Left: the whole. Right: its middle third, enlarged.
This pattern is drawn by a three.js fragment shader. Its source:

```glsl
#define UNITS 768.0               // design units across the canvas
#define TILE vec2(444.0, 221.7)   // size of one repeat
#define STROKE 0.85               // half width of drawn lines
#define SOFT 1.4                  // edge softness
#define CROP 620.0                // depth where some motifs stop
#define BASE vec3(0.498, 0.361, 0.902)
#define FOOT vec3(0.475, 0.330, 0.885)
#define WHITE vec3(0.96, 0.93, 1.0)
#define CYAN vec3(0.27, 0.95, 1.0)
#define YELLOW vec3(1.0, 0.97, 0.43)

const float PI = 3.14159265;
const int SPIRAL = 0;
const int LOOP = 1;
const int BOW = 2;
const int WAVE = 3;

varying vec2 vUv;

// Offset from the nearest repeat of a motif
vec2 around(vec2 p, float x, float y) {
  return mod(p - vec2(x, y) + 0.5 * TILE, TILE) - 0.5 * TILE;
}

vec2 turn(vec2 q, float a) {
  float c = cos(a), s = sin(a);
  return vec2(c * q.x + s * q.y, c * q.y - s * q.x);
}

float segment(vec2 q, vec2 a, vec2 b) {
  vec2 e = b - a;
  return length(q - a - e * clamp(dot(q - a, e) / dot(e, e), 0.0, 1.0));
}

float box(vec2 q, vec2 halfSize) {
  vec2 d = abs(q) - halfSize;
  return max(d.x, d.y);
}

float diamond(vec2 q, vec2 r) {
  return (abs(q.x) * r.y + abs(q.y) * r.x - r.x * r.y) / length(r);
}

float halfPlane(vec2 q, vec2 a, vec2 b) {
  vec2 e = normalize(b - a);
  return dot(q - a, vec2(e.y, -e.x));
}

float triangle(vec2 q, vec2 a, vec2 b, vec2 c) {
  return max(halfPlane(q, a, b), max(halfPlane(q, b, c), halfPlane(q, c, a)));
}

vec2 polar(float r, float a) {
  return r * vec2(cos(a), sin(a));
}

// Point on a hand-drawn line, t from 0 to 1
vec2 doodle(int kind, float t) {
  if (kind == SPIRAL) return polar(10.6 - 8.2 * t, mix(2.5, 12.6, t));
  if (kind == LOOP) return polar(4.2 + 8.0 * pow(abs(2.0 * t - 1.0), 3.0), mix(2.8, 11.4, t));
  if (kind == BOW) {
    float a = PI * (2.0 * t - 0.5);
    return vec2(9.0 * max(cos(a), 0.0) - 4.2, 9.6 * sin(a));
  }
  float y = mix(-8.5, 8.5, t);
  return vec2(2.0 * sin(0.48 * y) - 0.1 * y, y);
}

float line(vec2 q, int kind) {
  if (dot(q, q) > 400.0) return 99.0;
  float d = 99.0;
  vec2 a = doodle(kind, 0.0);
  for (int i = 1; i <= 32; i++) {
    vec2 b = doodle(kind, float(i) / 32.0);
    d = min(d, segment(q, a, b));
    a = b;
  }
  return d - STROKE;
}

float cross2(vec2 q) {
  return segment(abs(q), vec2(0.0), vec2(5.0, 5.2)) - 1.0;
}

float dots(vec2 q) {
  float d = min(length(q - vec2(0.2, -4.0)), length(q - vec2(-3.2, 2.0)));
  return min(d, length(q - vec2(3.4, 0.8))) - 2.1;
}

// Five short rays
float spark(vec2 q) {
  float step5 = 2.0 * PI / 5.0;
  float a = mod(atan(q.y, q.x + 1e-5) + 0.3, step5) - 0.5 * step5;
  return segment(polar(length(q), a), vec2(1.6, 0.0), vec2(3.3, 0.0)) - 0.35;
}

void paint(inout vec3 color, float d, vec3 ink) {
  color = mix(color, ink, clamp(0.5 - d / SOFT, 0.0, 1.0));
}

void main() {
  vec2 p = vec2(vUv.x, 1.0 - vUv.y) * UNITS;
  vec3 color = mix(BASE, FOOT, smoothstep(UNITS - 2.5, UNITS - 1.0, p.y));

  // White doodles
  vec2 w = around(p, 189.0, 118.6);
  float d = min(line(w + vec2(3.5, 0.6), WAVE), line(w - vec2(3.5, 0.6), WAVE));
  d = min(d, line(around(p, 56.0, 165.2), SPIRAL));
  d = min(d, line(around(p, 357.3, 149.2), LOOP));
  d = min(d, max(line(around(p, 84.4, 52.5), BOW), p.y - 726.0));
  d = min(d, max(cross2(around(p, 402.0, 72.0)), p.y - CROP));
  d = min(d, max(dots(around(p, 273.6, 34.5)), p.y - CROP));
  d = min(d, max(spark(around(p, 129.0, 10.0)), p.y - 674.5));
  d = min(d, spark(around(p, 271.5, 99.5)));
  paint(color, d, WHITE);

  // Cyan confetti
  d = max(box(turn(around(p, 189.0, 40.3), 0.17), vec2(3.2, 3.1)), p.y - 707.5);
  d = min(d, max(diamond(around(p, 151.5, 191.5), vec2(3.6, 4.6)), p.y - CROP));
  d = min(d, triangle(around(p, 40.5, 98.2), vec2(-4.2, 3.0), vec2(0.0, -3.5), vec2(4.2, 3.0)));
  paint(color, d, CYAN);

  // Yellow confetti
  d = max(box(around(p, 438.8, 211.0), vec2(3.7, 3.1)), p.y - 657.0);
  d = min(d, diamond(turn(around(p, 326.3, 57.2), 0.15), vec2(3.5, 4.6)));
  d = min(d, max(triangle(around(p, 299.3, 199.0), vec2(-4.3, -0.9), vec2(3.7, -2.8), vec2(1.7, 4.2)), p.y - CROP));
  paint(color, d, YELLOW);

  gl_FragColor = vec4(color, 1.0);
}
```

▶ TASK DIRECTIONS: Review the preceding data and report every line that includes the string "CROP".

▶ TASK SOLUTION:
#define CROP 620.0                // depth where some motifs stop
  d = min(d, max(cross2(around(p, 402.0, 72.0)), p.y - CROP));
  d = min(d, max(dots(around(p, 273.6, 34.5)), p.y - CROP));
  d = min(d, max(diamond(around(p, 151.5, 191.5), vec2(3.6, 4.6)), p.y - CROP));
  d = min(d, max(triangle(around(p, 299.3, 199.0), vec2(-4.3, -0.9), vec2(3.7, -2.8), vec2(1.7, 4.2)), p.y - CROP));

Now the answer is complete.